» Instructions for the task
For the records that follow, please set down exactly the lines between the one holding "--bar: #ecebe6;" and the one holding "572C17 559 29", inclusive, and only those.

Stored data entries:

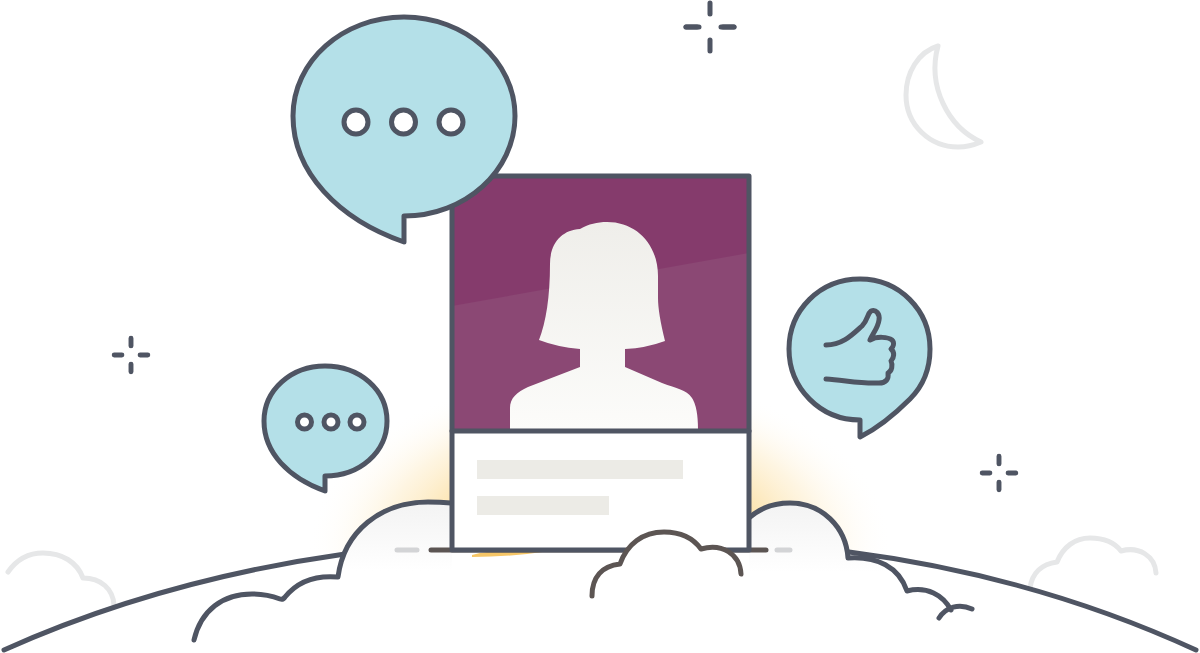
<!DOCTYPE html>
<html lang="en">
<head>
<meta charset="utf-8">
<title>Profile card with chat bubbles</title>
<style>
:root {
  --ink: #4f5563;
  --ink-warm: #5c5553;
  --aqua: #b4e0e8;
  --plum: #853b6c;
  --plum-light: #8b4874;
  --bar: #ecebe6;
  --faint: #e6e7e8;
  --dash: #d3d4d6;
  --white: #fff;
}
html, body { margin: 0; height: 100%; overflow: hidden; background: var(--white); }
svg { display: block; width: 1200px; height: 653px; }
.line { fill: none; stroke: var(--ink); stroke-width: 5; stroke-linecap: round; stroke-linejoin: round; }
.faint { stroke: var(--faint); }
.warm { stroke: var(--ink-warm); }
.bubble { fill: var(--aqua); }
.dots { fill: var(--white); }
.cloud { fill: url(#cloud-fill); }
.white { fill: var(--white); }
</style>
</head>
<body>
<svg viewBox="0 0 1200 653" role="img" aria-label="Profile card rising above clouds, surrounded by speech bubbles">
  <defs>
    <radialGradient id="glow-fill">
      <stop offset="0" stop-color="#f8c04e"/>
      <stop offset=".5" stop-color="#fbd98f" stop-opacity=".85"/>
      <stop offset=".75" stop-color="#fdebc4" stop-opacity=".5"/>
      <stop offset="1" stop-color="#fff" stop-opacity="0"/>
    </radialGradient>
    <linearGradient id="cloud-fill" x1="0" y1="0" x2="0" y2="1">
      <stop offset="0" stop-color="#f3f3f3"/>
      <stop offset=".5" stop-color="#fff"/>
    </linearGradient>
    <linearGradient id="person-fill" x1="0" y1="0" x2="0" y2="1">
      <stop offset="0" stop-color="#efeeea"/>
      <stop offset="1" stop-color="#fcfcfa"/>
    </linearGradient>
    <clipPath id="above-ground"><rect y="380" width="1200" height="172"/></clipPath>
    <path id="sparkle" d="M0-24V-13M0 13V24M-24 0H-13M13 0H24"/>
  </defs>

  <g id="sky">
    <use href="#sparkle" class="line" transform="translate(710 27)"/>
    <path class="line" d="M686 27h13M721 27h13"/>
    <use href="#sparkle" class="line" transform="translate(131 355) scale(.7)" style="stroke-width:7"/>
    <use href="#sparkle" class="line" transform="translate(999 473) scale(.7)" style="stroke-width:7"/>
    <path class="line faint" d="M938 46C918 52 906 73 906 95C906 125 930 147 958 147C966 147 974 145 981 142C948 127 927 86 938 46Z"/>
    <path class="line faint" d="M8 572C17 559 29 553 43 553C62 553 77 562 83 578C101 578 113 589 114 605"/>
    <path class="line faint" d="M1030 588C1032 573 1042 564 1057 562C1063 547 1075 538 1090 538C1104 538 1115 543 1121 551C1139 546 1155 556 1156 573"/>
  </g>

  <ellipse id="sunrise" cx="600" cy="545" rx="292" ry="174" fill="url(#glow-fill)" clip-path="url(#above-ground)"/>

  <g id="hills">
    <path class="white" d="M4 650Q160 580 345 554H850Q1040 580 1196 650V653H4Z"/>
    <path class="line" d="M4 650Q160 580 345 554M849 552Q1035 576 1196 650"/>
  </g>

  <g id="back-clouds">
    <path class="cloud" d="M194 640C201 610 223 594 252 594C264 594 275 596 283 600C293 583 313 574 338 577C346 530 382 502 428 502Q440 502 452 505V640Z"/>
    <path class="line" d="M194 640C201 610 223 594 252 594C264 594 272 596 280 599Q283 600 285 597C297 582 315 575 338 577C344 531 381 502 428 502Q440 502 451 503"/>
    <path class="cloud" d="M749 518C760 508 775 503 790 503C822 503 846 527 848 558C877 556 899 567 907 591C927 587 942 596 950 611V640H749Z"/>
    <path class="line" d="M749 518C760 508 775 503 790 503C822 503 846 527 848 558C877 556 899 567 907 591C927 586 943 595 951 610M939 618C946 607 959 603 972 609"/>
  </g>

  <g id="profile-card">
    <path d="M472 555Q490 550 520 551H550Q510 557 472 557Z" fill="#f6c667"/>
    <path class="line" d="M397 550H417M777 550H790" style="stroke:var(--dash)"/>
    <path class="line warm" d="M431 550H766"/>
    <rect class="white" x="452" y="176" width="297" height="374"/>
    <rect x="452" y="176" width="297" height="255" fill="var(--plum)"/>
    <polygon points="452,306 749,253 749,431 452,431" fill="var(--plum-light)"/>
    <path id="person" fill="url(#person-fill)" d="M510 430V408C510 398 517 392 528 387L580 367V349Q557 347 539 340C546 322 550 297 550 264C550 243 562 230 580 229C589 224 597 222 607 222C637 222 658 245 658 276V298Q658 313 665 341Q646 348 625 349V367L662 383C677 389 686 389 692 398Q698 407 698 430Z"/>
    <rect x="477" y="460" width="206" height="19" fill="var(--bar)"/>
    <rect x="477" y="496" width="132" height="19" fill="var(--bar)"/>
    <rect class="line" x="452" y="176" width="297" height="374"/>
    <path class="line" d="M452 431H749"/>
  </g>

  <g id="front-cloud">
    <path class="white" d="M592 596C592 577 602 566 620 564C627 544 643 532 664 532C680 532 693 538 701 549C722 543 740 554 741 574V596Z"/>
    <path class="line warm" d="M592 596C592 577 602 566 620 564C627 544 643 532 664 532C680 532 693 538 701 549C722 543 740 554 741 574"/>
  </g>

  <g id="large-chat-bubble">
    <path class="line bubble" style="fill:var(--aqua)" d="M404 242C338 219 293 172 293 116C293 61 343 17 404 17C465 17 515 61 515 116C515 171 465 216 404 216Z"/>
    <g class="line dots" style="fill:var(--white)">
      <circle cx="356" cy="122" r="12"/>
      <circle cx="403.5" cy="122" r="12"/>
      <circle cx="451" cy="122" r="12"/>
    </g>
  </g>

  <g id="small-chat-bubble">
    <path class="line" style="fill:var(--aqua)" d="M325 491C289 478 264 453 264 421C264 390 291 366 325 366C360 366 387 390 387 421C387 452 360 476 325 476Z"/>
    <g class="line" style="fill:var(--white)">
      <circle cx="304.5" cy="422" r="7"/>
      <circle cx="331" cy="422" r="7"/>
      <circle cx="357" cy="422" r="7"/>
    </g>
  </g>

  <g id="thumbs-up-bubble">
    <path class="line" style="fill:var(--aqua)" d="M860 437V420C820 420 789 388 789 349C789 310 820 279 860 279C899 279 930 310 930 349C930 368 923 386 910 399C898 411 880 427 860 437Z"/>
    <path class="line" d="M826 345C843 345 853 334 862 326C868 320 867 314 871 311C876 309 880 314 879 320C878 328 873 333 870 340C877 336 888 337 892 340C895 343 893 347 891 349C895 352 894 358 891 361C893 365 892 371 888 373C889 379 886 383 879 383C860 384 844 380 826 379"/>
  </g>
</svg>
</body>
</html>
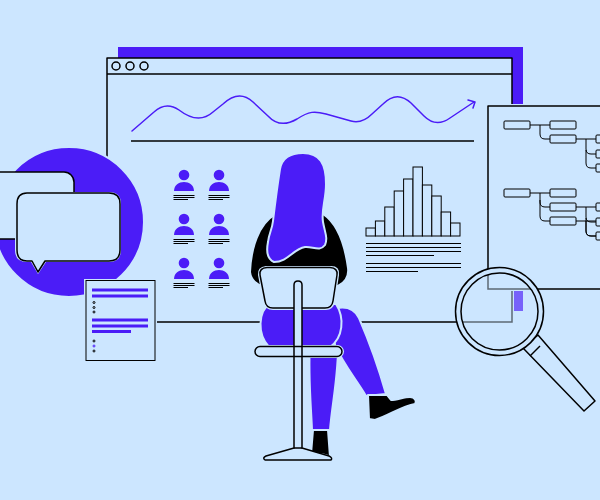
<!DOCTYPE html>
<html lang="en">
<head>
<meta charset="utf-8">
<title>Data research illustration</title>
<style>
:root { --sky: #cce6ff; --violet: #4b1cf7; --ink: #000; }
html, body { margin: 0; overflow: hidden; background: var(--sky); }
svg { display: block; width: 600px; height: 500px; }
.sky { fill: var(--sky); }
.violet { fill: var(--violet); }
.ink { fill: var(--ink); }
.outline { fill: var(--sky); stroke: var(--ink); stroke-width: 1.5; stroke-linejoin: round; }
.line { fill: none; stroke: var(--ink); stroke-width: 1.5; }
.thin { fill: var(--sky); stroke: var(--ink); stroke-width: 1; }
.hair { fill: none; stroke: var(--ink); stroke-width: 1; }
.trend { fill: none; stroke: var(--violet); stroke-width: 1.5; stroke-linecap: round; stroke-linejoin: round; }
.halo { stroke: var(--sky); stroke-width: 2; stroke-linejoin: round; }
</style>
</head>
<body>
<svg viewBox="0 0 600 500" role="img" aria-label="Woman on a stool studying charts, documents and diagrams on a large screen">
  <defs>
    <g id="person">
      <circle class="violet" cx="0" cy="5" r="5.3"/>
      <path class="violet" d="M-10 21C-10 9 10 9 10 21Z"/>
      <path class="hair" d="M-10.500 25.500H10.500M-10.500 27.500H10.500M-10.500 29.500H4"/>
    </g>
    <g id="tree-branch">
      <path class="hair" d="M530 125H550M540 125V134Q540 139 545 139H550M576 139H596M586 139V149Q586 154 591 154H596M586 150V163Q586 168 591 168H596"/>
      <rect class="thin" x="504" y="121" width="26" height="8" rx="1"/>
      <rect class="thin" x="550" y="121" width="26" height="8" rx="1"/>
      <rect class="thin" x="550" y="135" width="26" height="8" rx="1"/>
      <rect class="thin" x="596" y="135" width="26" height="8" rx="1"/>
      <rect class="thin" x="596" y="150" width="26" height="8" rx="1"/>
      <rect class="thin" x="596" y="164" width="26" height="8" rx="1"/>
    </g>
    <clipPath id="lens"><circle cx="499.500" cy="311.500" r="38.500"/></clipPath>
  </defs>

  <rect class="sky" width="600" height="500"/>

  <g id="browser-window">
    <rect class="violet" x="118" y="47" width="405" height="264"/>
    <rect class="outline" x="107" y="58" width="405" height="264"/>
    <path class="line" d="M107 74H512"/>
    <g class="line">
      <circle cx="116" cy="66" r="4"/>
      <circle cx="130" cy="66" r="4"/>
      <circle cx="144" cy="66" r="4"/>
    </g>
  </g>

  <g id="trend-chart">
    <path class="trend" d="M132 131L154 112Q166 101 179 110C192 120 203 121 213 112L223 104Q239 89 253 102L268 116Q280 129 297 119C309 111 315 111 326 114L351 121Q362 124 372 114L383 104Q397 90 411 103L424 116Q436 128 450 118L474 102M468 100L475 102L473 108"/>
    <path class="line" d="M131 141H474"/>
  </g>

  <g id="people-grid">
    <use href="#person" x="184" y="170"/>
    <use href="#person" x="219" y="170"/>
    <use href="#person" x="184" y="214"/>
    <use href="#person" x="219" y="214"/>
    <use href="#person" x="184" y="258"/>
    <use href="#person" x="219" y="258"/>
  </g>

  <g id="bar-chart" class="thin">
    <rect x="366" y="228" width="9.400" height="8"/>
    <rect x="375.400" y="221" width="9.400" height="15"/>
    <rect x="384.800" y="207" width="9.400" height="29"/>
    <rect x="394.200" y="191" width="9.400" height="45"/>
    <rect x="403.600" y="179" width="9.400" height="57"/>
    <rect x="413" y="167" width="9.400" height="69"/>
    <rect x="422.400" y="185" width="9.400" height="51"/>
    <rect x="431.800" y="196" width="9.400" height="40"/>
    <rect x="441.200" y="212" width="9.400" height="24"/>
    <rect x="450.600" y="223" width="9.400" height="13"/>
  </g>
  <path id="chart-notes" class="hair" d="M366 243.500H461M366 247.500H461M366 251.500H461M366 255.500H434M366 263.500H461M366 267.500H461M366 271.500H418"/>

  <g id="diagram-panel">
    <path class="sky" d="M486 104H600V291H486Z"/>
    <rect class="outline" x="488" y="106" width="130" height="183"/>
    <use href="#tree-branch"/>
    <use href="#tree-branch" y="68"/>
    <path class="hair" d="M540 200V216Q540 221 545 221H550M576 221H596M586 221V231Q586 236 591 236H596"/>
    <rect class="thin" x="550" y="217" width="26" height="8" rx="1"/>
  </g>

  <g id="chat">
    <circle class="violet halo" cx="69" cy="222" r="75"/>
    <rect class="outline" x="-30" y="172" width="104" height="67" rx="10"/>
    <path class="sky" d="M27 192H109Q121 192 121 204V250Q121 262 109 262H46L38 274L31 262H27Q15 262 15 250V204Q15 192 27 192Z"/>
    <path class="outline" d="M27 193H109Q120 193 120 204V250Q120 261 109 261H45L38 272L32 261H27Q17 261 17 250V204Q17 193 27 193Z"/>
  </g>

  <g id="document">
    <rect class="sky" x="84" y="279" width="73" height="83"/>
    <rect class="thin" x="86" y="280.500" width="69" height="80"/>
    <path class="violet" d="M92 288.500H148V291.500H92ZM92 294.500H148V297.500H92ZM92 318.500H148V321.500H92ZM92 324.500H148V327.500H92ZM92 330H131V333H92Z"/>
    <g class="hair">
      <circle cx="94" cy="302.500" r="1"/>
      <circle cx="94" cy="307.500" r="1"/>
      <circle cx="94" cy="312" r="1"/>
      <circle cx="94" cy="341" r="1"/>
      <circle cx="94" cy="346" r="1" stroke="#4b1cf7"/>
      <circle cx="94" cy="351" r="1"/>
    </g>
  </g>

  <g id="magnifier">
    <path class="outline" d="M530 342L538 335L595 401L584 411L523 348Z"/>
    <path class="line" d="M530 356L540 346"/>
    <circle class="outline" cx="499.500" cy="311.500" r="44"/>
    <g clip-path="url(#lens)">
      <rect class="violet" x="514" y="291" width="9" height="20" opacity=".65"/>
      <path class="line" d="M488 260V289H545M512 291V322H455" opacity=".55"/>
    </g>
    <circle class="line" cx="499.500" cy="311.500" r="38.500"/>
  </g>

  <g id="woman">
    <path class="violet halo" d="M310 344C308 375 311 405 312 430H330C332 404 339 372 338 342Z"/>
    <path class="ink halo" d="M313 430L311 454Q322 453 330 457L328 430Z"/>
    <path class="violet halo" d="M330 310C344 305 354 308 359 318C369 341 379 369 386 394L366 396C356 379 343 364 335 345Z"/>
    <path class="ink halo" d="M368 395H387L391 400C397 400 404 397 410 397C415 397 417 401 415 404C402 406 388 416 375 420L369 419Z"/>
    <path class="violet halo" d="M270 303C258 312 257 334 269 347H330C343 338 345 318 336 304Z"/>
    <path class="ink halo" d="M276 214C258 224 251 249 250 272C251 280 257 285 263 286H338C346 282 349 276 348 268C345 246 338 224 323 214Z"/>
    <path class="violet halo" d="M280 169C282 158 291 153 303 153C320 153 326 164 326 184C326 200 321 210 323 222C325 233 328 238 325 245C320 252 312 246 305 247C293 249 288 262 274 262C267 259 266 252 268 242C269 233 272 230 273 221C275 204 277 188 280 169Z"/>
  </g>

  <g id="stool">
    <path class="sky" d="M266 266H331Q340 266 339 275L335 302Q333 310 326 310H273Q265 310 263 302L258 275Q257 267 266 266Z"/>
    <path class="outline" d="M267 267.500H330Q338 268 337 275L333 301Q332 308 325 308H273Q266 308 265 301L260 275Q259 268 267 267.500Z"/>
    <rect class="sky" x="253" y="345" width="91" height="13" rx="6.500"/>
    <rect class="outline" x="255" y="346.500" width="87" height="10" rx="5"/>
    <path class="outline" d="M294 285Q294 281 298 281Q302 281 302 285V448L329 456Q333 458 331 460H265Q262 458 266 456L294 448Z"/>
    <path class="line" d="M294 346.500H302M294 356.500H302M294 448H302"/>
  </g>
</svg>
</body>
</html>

» Task output
  --bar: #ecebe6;
  --faint: #e6e7e8;
  --dash: #d3d4d6;
  --white: #fff;
}
html, body { margin: 0; height: 100%; overflow: hidden; background: var(--white); }
svg { display: block; width: 1200px; height: 653px; }
.line { fill: none; stroke: var(--ink); stroke-width: 5; stroke-linecap: round; stroke-linejoin: round; }
.faint { stroke: var(--faint); }
.warm { stroke: var(--ink-warm); }
.bubble { fill: var(--aqua); }
.dots { fill: var(--white); }
.cloud { fill: url(#cloud-fill); }
.white { fill: var(--white); }
</style>
</head>
<body>
<svg viewBox="0 0 1200 653" role="img" aria-label="Profile card rising above clouds, surrounded by speech bubbles">
  <defs>
    <radialGradient id="glow-fill">
      <stop offset="0" stop-color="#f8c04e"/>
      <stop offset=".5" stop-color="#fbd98f" stop-opacity=".85"/>
      <stop offset=".75" stop-color="#fdebc4" stop-opacity=".5"/>
      <stop offset="1" stop-color="#fff" stop-opacity="0"/>
    </radialGradient>
    <linearGradient id="cloud-fill" x1="0" y1="0" x2="0" y2="1">
      <stop offset="0" stop-color="#f3f3f3"/>
      <stop offset=".5" stop-color="#fff"/>
    </linearGradient>
    <linearGradient id="person-fill" x1="0" y1="0" x2="0" y2="1">
      <stop offset="0" stop-color="#efeeea"/>
      <stop offset="1" stop-color="#fcfcfa"/>
    </linearGradient>
    <clipPath id="above-ground"><rect y="380" width="1200" height="172"/></clipPath>
    <path id="sparkle" d="M0-24V-13M0 13V24M-24 0H-13M13 0H24"/>
  </defs>

  <g id="sky">
    <use href="#sparkle" class="line" transform="translate(710 27)"/>
    <path class="line" d="M686 27h13M721 27h13"/>
    <use href="#sparkle" class="line" transform="translate(131 355) scale(.7)" style="stroke-width:7"/>
    <use href="#sparkle" class="line" transform="translate(999 473) scale(.7)" style="stroke-width:7"/>
    <path class="line faint" d="M938 46C918 52 906 73 906 95C906 125 930 147 958 147C966 147 974 145 981 142C948 127 927 86 938 46Z"/>
    <path class="line faint" d="M8 572C17 559 29 553 43 553C62 553 77 562 83 578C101 578 113 589 114 605"/>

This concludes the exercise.